This fine dust then floats down into the cloud system of the lower atmosphere, where it can readily serve as nuclei around which ice crystals or raindrops can form.
Increases in world rainfall come about a month after the Earth encounters meteor systems in space. The delay of a month allows sufficient time for the meteoric dust to fall through the upper atmosphere.
Occasionally, large meteors leave visible trains of dust. Most often their trails disappear rapidly, but in a few witnessed cases a wake of dust has remained visible for an hour or so.
In one extreme instance-a great meteor that broke up in the sky over Siberia in 1908-the dust cloud traveled all the way around the world before it dissipated.
Large forest fires are among the more spectacular producers of foreign particles in the atmosphere.
Because these fires create violent updrafts, smoke particles are carried to great heights, and, being small, are spread over vast distances by high altitude winds.
In the autumn of 1950, forest fires in Alberta, Canada produced smoke that drifted east over North America on the prevailing wind and crossed the North Atlantic, reaching Britain and continental Europe.
The light-scattering properties of this dense smoke made the Sun look indigo and the Moon blue to observers in Scotland and other northern lands.
Wind-pollinated plants are the most prolific sources of foreign particles in the air. This is a problem for people with allergies.
Spores are closely related to pollens. Spores are the reproductive bodies of fungi, which include molds, yeasts, rusts, mildews, puffballs and mushrooms. Tiny spores are adrift everywhere in the air, even over the oceans.

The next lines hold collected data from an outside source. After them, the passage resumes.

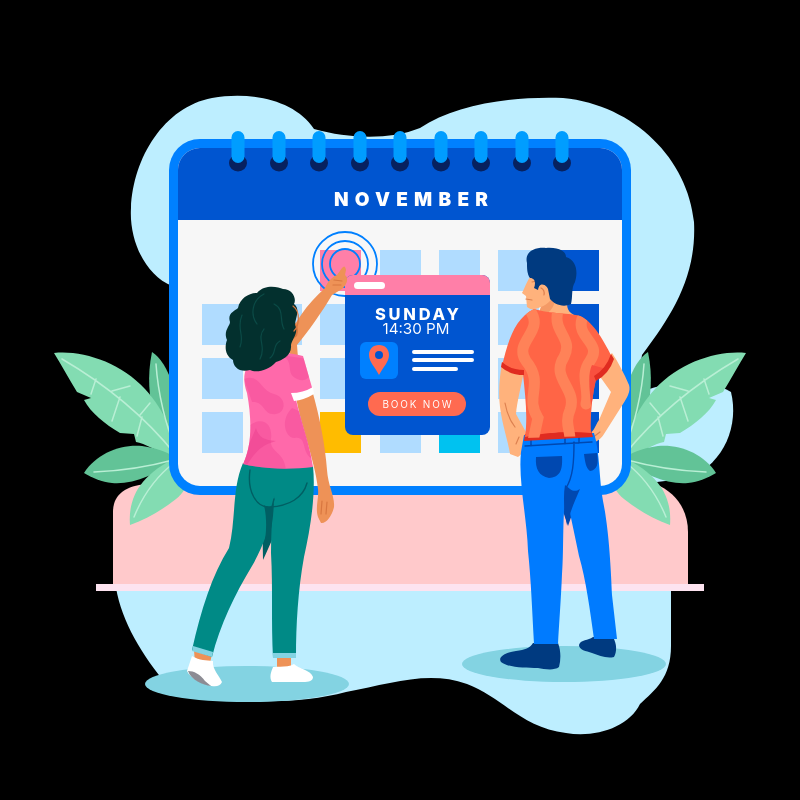
<!DOCTYPE html>
<html lang="en">
<head>
<meta charset="utf-8">
<title>November booking calendar</title>
<style>
:root {
  --night: #000; --sky: #bdeeff; --shade: #83d3e2; --blush: #ffc9cb; --ledge: #fde3f0;
  --frame: #0080ff; --royal: #0055d0; --paper: #f7f7f7; --cell: #b0dcff; --ring: #009dff; --hole: #07215f;
  --pink: #ff7fa8; --amber: #ffbc00; --cyan: #00c2f0; --coral: #ff6a50; --white: #fff;
  --leaf: #83dcb2; --leaf-deep: #62c397; --leaf-vein: #b9efd5;
  --hair: #03302e; --skin-tan: #ee9257; --skin-tan-deep: #d87740; --top: #ff69aa; --top-deep: #ef4593;
  --trousers: #008a86; --trousers-deep: #005f63;
  --skin: #ffb27c; --skin-deep: #f49a66; --tee: #ff6546; --tee-deep: #f9503f; --belt: #e02b20;
  --jeans: #007bff; --jeans-deep: #0048b0; --navy: #003a80;
}
html, body { margin: 0; background: var(--night); overflow: hidden; }
svg { display: block; width: 800px; height: 800px; }
text { font-family: "TeX Gyre Adventor", Inter, sans-serif; fill: var(--white); text-anchor: middle; }
.month, .day { font-family: "Inter", "Open Sans", sans-serif; font-weight: 900; }
.month { font-size: 19px; }
.day { font-size: 16.5px; font-weight: 800; }
.time { font-family: Inter, sans-serif; font-size: 15px; }
.action { font-family: Inter, sans-serif; font-size: 10px; }
.sky { fill: var(--sky); } .shade { fill: var(--shade); } .blush { fill: var(--blush); } .ledge { fill: var(--ledge); }
.frame { fill: var(--frame); } .royal { fill: var(--royal); } .paper { fill: var(--paper); } .cell { fill: var(--cell); }
.ring { fill: var(--ring); } .hole { fill: var(--hole); } .pink { fill: var(--pink); } .amber { fill: var(--amber); }
.cyan { fill: var(--cyan); } .coral { fill: var(--coral); } .white { fill: var(--white); }
.leaf { fill: var(--leaf); } .leaf-deep { fill: var(--leaf-deep); }
.vein { fill: none; stroke: var(--leaf-vein); stroke-width: 1.5; stroke-linecap: round; }
.hair { fill: var(--hair); } .curl { fill: none; stroke: #0b4a46; stroke-width: 1.2; stroke-linecap: round; }
.tan { fill: var(--skin-tan); } .tan-line { fill: none; stroke: var(--skin-tan-deep); stroke-width: 1.2; stroke-linecap: round; }
.tan-deep { fill: var(--skin-tan-deep); }
.top { fill: var(--top); } .top-deep { fill: var(--top-deep); } .trousers { fill: var(--trousers); } .trousers-deep { fill: var(--trousers-deep); }
.trousers-line { fill: none; stroke: var(--trousers-deep); stroke-width: 1.4; stroke-linecap: round; }
.skin { fill: var(--skin); } .skin-deep { fill: var(--skin-deep); } .skin-line { fill: none; stroke: #dd8150; stroke-width: 1.2; stroke-linecap: round; }
.tee { fill: var(--tee); } .tee-deep { fill: var(--tee-deep); } .belt { fill: var(--belt); }
.tee-wave { fill: none; stroke: #ff8258; stroke-width: 11; stroke-linecap: round; }
.jeans { fill: var(--jeans); } .jeans-deep { fill: var(--jeans-deep); } .navy { fill: var(--navy); }
.jeans-line { fill: none; stroke: var(--jeans-deep); stroke-width: 1.4; stroke-linecap: round; }
.ripple { fill: none; stroke: var(--frame); stroke-width: 1.8; }
.line { stroke: var(--white); stroke-width: 4; stroke-linecap: round; }
</style>
</head>
<body>
<svg viewBox="0 0 800 800" role="img" aria-label="Two people booking a date on a large November calendar">
  <defs>
    <g id="binder">
      <ellipse class="hole" cx="0" cy="163" rx="9" ry="8.5"/>
      <rect class="ring" x="-6.5" y="131" width="13" height="32" rx="6.5"/>
    </g>
    <rect id="date" width="41" height="41"/>
    <g id="plant">
      <path class="leaf-deep" d="M152 352C168 362 184 400 177 456C160 440 142 400 152 352Z"/>
      <path class="leaf" d="M54 353C82 350 120 362 145 389C166 412 174 436 178 458C158 452 144 443 136 442L134 434L120 433C105 424 91 413 84 400L91 398L77 392C69 379 62 366 54 353Z"/>
      <path class="leaf-deep" d="M84 473C96 454 120 444 142 446C158 448 169 453 178 459C158 474 132 485 112 483C102 482 92 478 84 473Z"/>
      <path class="leaf" d="M130 525C128 500 138 475 178 457C192 470 190 488 176 499C162 510 147 519 130 525Z"/>
      <path class="vein" d="M62 359C105 384 145 417 175 454M96 379L91 394M120 397L112 421M112 391L130 386M140 415L150 403M142 417L137 436"/>
      <path class="vein" d="M94 472C121 471 151 466 173 460M134 517C143 495 158 475 175 462M156 364C158 394 166 426 175 447"/>
    </g>
    <clipPath id="top-shape"><path d="M252 360C266 352 285 351 303 356L313 391L296 400C301 421 310 446 313 467C290 470 262 469 243 464C252 446 252 420 247 393C242 379 244 368 252 360Z"/></clipPath>
    <clipPath id="tee-shape"><path d="M534 309C550 314 571 313 580 316C594 322 605 343 613 359L596 379C592 397 590 416 591 436L525 438C528 416 525 394 523 374L502 366C507 346 513 319 534 309Z"/></clipPath>
    <clipPath id="calendar-page"><rect x="178" y="148" width="444" height="338" rx="22"/></clipPath>
    <clipPath id="popup-card"><rect x="345" y="275" width="145" height="160" rx="8"/></clipPath>
  </defs>

  <rect width="800" height="800" fill="var(--night)"/>

  <g id="backdrop">
    <path class="sky" d="M131 208C133 158 164 107 212 98C251 91 295 100 314 129C350 139 390 140 420 128C455 105 510 96 563 98C635 105 688 160 694 222C697 280 668 320 642 355L632 420H172V286C145 275 129 240 131 208Z"/>
    <path class="sky" d="M632 395C670 380 704 376 731 392C739 425 725 462 690 478L632 485Z"/>
    <path class="blush" d="M113 588V512C113 494 126 486 146 484H655C676 492 688 510 688 532V588Z"/>
    <path class="sky" d="M116 588H671V646C671 678 655 690 640 704C629 727 596 738 566 733C522 728 502 697 467 684C428 670 390 684 346 692C290 707 210 703 167 685C142 655 122 622 116 588Z"/>
    <rect class="ledge" x="96" y="584" width="608" height="7"/>
    <ellipse class="shade" cx="247" cy="684" rx="102" ry="18"/>
    <ellipse class="shade" cx="564" cy="664" rx="102" ry="18"/>
  </g>

  <g id="plants">
    <use href="#plant"/>
    <use href="#plant" transform="matrix(-1 0 0 1 800 0)"/>
  </g>

  <g id="calendar">
    <rect class="frame" x="169" y="139" width="462" height="356" rx="31"/>
    <g clip-path="url(#calendar-page)">
      <rect class="paper" x="178" y="148" width="444" height="338"/>
      <rect class="royal" x="178" y="148" width="444" height="72"/>
    </g>
    <g id="binders">
      <use href="#binder" x="238"/><use href="#binder" x="279"/><use href="#binder" x="319"/>
      <use href="#binder" x="360"/><use href="#binder" x="400"/><use href="#binder" x="441"/>
      <use href="#binder" x="481"/><use href="#binder" x="522"/><use href="#binder" x="562"/>
    </g>
    <text class="month" x="411" y="205.500" textLength="154">NOVEMBER</text>
    <g id="dates" class="cell">
      <use href="#date" x="320" y="250" class="pink"/><use href="#date" x="380" y="250"/><use href="#date" x="439" y="250"/><use href="#date" x="498" y="250"/><use href="#date" x="558" y="250" class="royal"/>
      <use href="#date" x="202" y="304"/><use href="#date" x="261" y="304"/><use href="#date" x="320" y="304"/><use href="#date" x="498" y="304"/><use href="#date" x="558" y="304" class="royal"/>
      <use href="#date" x="202" y="358"/><use href="#date" x="261" y="358"/><use href="#date" x="320" y="358"/><use href="#date" x="498" y="358"/><use href="#date" x="558" y="358" class="royal"/>
      <use href="#date" x="202" y="412"/><use href="#date" x="261" y="412"/><use href="#date" x="320" y="412" class="amber"/><use href="#date" x="380" y="412"/><use href="#date" x="439" y="412" class="cyan"/><use href="#date" x="498" y="412"/><use href="#date" x="558" y="412" class="royal"/>
    </g>
    <g id="tap-ripple">
      <circle class="ripple" cx="345" cy="264" r="32"/>
      <circle class="ripple" cx="345" cy="264" r="23"/>
      <circle class="ripple" cx="345" cy="264" r="15"/>
    </g>
  </g>

  <g id="booking-popup">
    <g clip-path="url(#popup-card)">
      <rect class="royal" x="345" y="275" width="145" height="160"/>
      <rect class="pink" x="345" y="275" width="145" height="20"/>
    </g>
    <rect class="white" x="354" y="282" width="31" height="7" rx="3.500"/>
    <text class="day" x="417" y="320" textLength="84">SUNDAY</text>
    <text class="time" x="416" y="334" textLength="67" lengthAdjust="spacingAndGlyphs">14:30 PM</text>
    <rect class="frame" x="360" y="342" width="38" height="37" rx="6"/>
    <path class="coral" d="M379 375C375 367 369 362 369 355C369 349 373 345 379 345S389 349 389 355C389 362 383 367 379 375Z"/>
    <circle class="royal" cx="379" cy="355" r="4"/>
    <path class="line" d="M414 352H472M414 360H472M414 369H456"/>
    <rect class="coral" x="368" y="392" width="98" height="24" rx="12"/>
    <text class="action" x="417" y="407.500" textLength="69">BOOK NOW</text>
  </g>

  <g id="woman">
    <path class="tan" d="M283 350C293 323 307 304 325 288C328 281 332 277 337 275L342 268Q345 264 346 270L345 275C349 278 347 285 342 289L332 295C322 312 308 332 297 345L298 358Z"/>
    <path class="tan-line" d="M334 280L342 281M333 285L341 285"/>
    <path class="tan" d="M294 385L312 390C320 418 325 445 327 470C328 486 335 496 334 507C332 516 326 524 321 523L318 517C315 507 319 499 318 489C315 459 299 423 294 385Z"/>
    <path class="tan-line" d="M322 501L321 514M327 502L326 514"/>
    <g id="woman-shoes">
      <path class="tan" d="M194 650L212 654L209 668L195 664ZM277 654H291V673H277Z"/>
      <path class="white" d="M192 656C200 661 206 660 213 661C212 669 219 675 222 682C220 687 214 687 208 685C201 683 190 678 187 671Z"/>
      <path d="M188 671C194 671 200 674 205 681L211 686C203 685 191 680 188 671Z" fill="#8c8c94"/>
      <path class="white" d="M273 667C280 666 288 668 294 664C299 669 311 670 313 677C313 681 309 682 303 682H272C269 677 271 672 273 667Z"/>
    </g>
    <path class="trousers-deep" d="M262 500L286 510C275 532 270 545 263 560Z"/>
    <path class="trousers" d="M243 463L313 466C316 496 310 530 304 557C298 590 296 625 296 657L273 658C271 621 273 589 271 553C271 535 272 520 273 505C270 527 264 545 252 566C235 594 220 625 212 657L192 650C201 610 212 575 229 548C236 520 232 488 243 463Z"/>
    <path class="shade" d="M193 646L213 652L212 657L192 651ZM273 653H296V658H273Z"/>
    <path class="trousers-deep" d="M264 505C271 510 275 505 274 496C274 520 270 540 263 550C267 534 267 518 264 505Z"/>
    <path class="trousers-line" d="M250 470C247 491 256 508 270 507C289 506 303 498 307 483M272 507L274 499"/>
    <path class="top" d="M252 360C266 352 285 351 303 356L313 391L296 400C301 421 310 446 313 467C290 470 262 469 243 464C252 446 252 420 247 393C242 379 244 368 252 360Z"/>
    <g clip-path="url(#top-shape)">
      <path class="top-deep" opacity=".4" d="M244 379C260 373 260 391 274 394C287 397 286 413 276 414C263 416 265 401 252 402ZM281 355C296 362 284 373 297 379C308 384 314 373 315 360ZM250 425C263 416 273 424 271 439C269 453 285 451 286 471H242ZM292 408C279 421 286 439 295 438C308 436 300 454 314 460L309 415Z"/>
      <path class="top-deep" d="M256 428C259 438 265 440 276 441C266 444 257 448 247 465L242 460Z" opacity=".6"/>
    </g>
    <path class="white" d="M291 393Q303 393 313 387L314 394Q304 400 294 401Z"/>
    <path class="tan-deep" d="M287 317C296 322 300 326 297 336L288 343Z"/>
    <path class="hair" d="M257 293C265 284 278 287 283 289C292 289 297 298 294 304C301 309 295 319 295 325C299 333 292 339 291 345C292 356 282 360 276 362C268 371 256 373 250 370C240 373 233 367 233 360C224 355 225 345 227 340C223 331 230 326 230 322C227 313 235 311 238 308C240 298 249 293 257 293Z"/>
    <path class="curl" d="M264 294C252 300 250 315 257 324M274 304C285 309 279 321 284 329M242 315C236 329 245 335 240 347M264 329C256 339 267 347 260 359M280 341C272 345 277 353 270 358"/>
    <path class="tan-line" d="M293 306C301 312 299 326 294 331"/>
  </g>

  <g id="man">
    <path class="skin" d="M502 362L524 371C521 387 517 402 516 414L527 434C528 443 524 453 518 457L510 454C508 441 502 424 500 407C498 391 500 375 502 362Z"/>
    <path class="skin" d="M596 371L612 353C618 362 624 373 629 385C631 391 627 398 623 404L604 434C600 441 591 445 584 444L586 435C595 432 594 427 599 420L611 392Z"/>
    <path class="skin-line" d="M592 438L600 432M516 444L519 437M505 403C507 414 511 422 515 427"/>
    <path class="skin" d="M530 277C525 285 524 290 522 293L526 296L527 307C532 311 536 309 541 307L538 317C549 328 568 323 574 315C566 311 566 304 569 295L565 268H532Z"/>
    <path class="skin-deep" d="M541 307C549 304 553 298 555 292C557 304 551 313 541 317L538 315Z"/>
    <path class="skin-line" d="M526 299L532 300M532 282L537 281"/>
    <g id="man-shoes" class="navy">
      <path d="M533 643H558C561 651 561 659 559 667C554 671 544 669 538 668C525 668 509 668 501 662C497 656 508 652 516 651C525 650 530 648 533 643Z"/>
      <path d="M593 637H613C617 644 617 652 614 657C606 659 599 655 592 653C586 651 579 650 579 645C581 639 588 641 593 637Z"/>
    </g>
    <path class="jeans-deep" d="M555 488L580 492L568 526Z"/>
    <path class="jeans" d="M524 435L594 433C600 452 599 480 603 501C609 530 611 570 612 595L617 639L594 639C590 610 586 580 579 556C574 531 569 511 566 489C562 521 564 548 562 574C561 599 559 625 558 644H534C532 607 531 580 528 551C527 518 518 480 521 452Z"/>
    <path class="jeans-deep" d="M565 485C571 490 574 493 580 489C574 503 570 512 567 525C564 511 563 497 565 485Z"/>
    <path class="jeans-deep" d="M536 457L562 456C563 472 559 477 549 478C539 476 535 469 536 457ZM584 454L597 453C599 464 597 470 590 471C586 468 585 462 584 454Z"/>
    <path class="jeans-line" d="M574 442C574 462 573 477 566 488M525 446L592 442M531 446V438M565 444V436M579 443V436"/>
    <path class="belt" d="M525 434L591 430L593 437L524 441Z"/>
    <path class="tee" d="M534 309C550 314 571 313 580 316C594 322 605 343 613 359L596 379C592 397 590 416 591 433Q557 430 525 437C528 416 525 394 523 374L502 366C507 346 513 319 534 309Z"/>
    <g clip-path="url(#tee-shape)">
      <path class="tee-wave" d="M531 312C544 332 513 342 526 361C545 384 524 397 538 418L533 441M558 311C552 332 574 338 564 357C550 378 578 389 570 410C564 423 571 431 570 442M582 319C576 338 603 343 590 361C579 376 590 389 586 404"/>
      <path class="tee-deep" d="M592 365C588 373 589 385 591 405L603 368Z"/>
    </g>
    <path class="belt" d="M502 362Q511 370 524 370L524 375Q510 375 501 367ZM594 376Q606 369 611 354L614 359Q609 374 596 381Z"/>
    <path class="navy" d="M527 263C524 251 536 247 546 248C560 247 566 252 566 257C577 260 578 273 575 282C571 288 573 297 571 304C563 308 554 304 550 299L548 289C546 284 539 283 538 290L534 288C536 283 535 278 530 278C527 274 527 268 527 263Z"/>
    <path class="skin" d="M539 291C537 284 544 282 547 288C549 294 547 299 543 299Z"/>
    <path class="skin-line" d="M541 288Q545 290 544 295"/>
  </g>
</svg>
</body>
</html>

Although they resemble pollens in general appearance, spores are not fertilizing agents. Instead, they are like seeds, and give rise to new organisms wherever they take hold.
Spores have been found as high as 14 miles in the air over the entire globe.
Most fungi depend on the wind for spore dissemination.
Once airborne, spores are carried easily by the slightest air currents.
Once, physicians were taught that infectious microorganisms quickly settle out of the air and die. Today, the droplets ejected, say, by a sneeze, are known to evaporate almost immediately, leaving whatever microorganisms they contain to drift through the air.
Only a relatively small fraction of the microorganisms that human beings breathe cause disease. In fact, most bacteria are actually helpful. Some, for example, convert atmospheric nitrogen into usable plant food.
Pathogenic, or disease-producing, microorganisms, however, can be very dangerous. Most propagate by subdivision-each living cell splits into two cells. Each of the new cells then grows and divides again into two more cells. Provided with ideal conditions, populations multiply quickly.
Fortunately microorganisms do not thrive very well in the air. Unless there is enough humidity in the air, many desiccate and die.
Short exposure to the ultraviolet radiation of the Sun also kills most microorganisms. Low temperatures greatly decrease their activity, and elevated temperatures destroy them rapidly.
Still, many microorganisms survive in the air, despite these hazards.
Among the tiniest of airborne particles are viruses, which are on the borderline between living matter and lifeless chemical substances.